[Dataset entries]
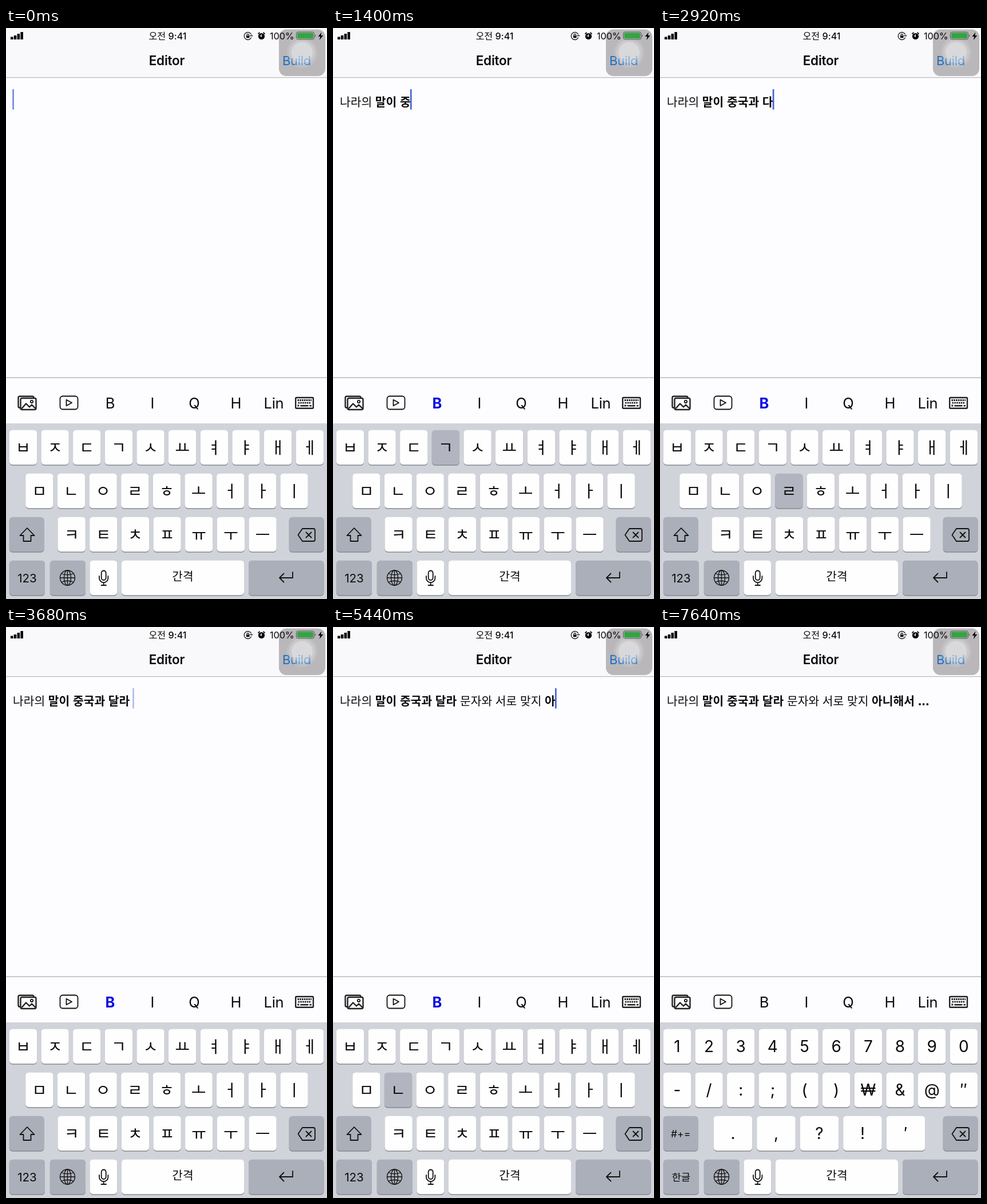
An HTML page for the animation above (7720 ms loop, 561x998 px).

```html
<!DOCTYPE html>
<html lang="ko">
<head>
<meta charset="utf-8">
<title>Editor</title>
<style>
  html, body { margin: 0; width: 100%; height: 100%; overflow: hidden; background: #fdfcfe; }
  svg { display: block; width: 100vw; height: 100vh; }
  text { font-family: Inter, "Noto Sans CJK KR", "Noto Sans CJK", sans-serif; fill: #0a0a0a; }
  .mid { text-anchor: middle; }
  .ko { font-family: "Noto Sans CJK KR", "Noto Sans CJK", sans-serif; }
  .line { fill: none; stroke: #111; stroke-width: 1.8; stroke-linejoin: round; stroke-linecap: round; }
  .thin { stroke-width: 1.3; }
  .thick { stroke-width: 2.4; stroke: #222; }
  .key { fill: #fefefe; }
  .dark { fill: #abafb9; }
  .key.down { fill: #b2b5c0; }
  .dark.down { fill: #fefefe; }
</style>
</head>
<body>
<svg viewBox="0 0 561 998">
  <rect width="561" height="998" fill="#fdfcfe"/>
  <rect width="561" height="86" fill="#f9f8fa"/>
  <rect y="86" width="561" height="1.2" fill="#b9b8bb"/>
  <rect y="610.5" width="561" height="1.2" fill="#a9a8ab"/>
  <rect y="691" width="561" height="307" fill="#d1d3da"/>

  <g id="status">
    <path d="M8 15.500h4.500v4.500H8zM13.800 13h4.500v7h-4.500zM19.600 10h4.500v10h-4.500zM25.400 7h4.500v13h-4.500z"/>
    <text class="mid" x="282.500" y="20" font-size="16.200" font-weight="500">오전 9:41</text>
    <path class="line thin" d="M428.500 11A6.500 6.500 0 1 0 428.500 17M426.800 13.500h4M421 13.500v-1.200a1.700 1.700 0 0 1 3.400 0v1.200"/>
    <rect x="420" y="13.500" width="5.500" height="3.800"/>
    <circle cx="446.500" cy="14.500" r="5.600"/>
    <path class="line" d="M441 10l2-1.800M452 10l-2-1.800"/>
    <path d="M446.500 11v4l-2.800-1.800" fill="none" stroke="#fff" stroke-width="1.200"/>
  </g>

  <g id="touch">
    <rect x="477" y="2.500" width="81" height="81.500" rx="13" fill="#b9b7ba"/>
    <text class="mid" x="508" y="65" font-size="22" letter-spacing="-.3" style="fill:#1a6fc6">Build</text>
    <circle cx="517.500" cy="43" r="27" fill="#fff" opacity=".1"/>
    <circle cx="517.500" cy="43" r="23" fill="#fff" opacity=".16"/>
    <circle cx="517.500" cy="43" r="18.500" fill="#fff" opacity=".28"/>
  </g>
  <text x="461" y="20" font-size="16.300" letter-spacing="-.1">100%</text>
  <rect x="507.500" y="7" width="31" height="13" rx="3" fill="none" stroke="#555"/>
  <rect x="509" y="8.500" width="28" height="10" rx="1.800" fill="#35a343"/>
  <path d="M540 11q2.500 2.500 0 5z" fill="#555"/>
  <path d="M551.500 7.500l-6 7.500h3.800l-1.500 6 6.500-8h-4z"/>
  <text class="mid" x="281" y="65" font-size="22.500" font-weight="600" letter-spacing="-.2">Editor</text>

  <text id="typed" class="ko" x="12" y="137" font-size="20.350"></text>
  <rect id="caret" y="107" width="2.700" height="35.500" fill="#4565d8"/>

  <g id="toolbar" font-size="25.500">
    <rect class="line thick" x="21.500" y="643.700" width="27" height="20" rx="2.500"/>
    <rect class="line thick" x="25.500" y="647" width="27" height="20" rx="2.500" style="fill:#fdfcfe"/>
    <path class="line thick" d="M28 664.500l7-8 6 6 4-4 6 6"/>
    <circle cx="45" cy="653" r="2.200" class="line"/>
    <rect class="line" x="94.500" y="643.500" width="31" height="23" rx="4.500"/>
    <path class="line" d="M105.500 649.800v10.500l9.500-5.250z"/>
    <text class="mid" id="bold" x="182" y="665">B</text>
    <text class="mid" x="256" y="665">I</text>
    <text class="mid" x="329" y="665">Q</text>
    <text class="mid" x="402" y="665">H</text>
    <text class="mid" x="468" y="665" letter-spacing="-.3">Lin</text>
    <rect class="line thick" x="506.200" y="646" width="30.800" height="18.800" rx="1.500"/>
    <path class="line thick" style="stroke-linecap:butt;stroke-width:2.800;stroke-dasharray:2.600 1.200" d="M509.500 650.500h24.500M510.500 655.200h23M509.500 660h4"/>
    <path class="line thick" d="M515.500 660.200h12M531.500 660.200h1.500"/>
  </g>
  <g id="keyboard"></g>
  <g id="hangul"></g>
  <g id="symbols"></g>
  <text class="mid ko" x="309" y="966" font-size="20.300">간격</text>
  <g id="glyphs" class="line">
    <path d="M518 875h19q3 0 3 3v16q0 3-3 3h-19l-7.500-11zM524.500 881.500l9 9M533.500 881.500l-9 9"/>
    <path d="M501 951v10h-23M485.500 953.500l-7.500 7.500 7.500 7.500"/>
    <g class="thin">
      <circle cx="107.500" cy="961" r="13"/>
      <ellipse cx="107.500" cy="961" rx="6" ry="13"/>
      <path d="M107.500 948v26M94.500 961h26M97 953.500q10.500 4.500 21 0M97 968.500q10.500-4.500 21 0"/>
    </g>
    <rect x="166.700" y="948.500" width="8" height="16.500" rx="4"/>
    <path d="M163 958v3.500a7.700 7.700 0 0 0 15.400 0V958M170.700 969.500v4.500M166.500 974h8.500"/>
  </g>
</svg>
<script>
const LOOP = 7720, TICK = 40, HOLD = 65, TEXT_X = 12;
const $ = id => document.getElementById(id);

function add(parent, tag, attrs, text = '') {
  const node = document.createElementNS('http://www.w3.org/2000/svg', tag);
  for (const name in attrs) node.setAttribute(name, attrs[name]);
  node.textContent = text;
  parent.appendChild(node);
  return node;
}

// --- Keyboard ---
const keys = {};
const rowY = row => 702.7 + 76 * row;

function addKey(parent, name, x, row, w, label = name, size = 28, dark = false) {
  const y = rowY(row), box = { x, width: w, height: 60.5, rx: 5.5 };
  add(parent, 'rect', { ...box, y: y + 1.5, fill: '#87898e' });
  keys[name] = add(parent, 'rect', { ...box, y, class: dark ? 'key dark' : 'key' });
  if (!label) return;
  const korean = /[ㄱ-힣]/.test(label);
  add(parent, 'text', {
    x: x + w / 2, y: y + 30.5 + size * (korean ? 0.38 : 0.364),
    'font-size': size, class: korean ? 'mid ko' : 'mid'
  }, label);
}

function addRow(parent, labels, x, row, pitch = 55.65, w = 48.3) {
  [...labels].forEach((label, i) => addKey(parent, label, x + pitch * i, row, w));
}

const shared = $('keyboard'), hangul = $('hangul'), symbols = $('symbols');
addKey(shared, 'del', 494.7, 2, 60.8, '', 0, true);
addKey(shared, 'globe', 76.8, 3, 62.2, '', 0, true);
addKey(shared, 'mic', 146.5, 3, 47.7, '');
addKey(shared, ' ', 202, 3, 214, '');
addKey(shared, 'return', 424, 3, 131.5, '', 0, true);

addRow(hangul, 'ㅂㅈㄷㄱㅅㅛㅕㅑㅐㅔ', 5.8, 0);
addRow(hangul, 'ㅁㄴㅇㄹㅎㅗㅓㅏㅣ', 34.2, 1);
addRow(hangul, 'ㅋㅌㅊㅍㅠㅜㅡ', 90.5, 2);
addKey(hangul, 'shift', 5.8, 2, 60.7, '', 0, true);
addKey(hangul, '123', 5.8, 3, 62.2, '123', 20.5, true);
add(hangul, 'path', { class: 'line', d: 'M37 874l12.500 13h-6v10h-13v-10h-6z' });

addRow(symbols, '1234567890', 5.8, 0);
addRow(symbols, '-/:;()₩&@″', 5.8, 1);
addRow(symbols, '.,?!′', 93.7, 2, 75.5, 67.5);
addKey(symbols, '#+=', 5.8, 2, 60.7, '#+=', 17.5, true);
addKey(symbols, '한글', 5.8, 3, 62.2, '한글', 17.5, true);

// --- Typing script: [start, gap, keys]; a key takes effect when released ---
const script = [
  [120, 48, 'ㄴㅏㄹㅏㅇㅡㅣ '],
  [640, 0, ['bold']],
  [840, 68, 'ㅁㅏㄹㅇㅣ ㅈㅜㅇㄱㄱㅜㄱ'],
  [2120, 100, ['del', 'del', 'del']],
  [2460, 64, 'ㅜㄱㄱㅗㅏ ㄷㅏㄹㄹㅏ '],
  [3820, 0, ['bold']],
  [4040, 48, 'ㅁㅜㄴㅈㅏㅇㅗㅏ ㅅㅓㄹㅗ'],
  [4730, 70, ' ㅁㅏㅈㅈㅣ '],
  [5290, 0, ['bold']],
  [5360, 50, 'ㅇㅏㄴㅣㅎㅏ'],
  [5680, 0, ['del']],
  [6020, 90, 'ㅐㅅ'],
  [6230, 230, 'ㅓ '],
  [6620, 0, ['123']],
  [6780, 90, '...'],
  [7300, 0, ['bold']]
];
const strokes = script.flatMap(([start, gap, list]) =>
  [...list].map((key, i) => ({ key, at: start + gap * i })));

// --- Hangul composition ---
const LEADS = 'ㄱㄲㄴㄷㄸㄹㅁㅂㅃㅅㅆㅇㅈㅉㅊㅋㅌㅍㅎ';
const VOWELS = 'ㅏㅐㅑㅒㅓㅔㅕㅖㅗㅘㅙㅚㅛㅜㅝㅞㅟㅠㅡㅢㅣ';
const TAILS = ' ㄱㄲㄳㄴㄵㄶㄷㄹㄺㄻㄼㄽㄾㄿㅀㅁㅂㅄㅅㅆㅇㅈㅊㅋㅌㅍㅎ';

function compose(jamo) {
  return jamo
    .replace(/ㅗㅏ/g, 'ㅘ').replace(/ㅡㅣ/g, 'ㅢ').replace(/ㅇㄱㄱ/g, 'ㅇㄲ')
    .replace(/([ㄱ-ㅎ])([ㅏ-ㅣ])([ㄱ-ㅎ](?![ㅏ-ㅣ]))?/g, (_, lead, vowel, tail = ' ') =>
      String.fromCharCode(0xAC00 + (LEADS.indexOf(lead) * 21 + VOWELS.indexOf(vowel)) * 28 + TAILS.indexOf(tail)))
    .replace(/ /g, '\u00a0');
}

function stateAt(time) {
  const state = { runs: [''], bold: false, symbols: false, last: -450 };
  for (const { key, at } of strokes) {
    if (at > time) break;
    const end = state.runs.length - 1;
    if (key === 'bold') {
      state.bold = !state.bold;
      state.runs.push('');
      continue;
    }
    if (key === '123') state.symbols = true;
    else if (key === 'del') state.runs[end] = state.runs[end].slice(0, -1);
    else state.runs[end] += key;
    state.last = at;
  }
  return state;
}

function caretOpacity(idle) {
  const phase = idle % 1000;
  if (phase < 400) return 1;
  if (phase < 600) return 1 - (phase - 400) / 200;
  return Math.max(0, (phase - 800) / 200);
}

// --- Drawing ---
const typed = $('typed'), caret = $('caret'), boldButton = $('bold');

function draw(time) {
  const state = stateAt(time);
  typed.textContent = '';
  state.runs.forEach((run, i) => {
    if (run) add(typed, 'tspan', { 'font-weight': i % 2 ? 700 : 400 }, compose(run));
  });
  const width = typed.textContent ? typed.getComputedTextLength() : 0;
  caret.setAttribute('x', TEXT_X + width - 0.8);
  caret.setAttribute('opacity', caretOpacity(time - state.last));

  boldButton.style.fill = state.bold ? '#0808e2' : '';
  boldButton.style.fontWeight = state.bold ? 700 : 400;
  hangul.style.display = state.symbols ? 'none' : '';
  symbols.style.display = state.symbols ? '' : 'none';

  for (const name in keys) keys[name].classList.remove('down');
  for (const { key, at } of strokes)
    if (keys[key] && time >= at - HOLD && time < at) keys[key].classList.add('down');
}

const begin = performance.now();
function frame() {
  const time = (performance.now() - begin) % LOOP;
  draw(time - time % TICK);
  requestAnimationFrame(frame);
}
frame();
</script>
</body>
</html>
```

---

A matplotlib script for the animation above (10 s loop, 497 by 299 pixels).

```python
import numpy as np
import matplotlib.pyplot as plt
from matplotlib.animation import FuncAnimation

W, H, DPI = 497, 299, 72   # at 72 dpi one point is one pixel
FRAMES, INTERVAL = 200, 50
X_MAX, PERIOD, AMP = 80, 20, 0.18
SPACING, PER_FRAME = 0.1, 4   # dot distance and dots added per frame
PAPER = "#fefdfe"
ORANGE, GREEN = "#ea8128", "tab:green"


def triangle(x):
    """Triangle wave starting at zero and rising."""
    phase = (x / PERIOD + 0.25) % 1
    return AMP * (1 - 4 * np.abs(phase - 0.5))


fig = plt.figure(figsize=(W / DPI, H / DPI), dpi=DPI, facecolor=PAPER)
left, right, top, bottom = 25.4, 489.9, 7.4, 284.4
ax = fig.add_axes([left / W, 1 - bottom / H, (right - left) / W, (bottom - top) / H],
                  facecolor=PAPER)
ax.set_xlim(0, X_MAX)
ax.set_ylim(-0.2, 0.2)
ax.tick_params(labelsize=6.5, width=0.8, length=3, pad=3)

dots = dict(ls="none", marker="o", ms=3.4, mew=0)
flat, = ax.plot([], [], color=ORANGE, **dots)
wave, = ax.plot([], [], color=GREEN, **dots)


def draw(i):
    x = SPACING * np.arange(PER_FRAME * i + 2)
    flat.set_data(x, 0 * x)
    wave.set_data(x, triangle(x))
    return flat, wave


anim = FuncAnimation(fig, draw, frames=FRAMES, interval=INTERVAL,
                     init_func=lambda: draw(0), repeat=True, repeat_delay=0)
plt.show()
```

**TASK STATEMENT**: Give only the number of lines in the entries above that hold the string "setAttribute".

**RESPONSE FOR THIS EXERCISE**: 3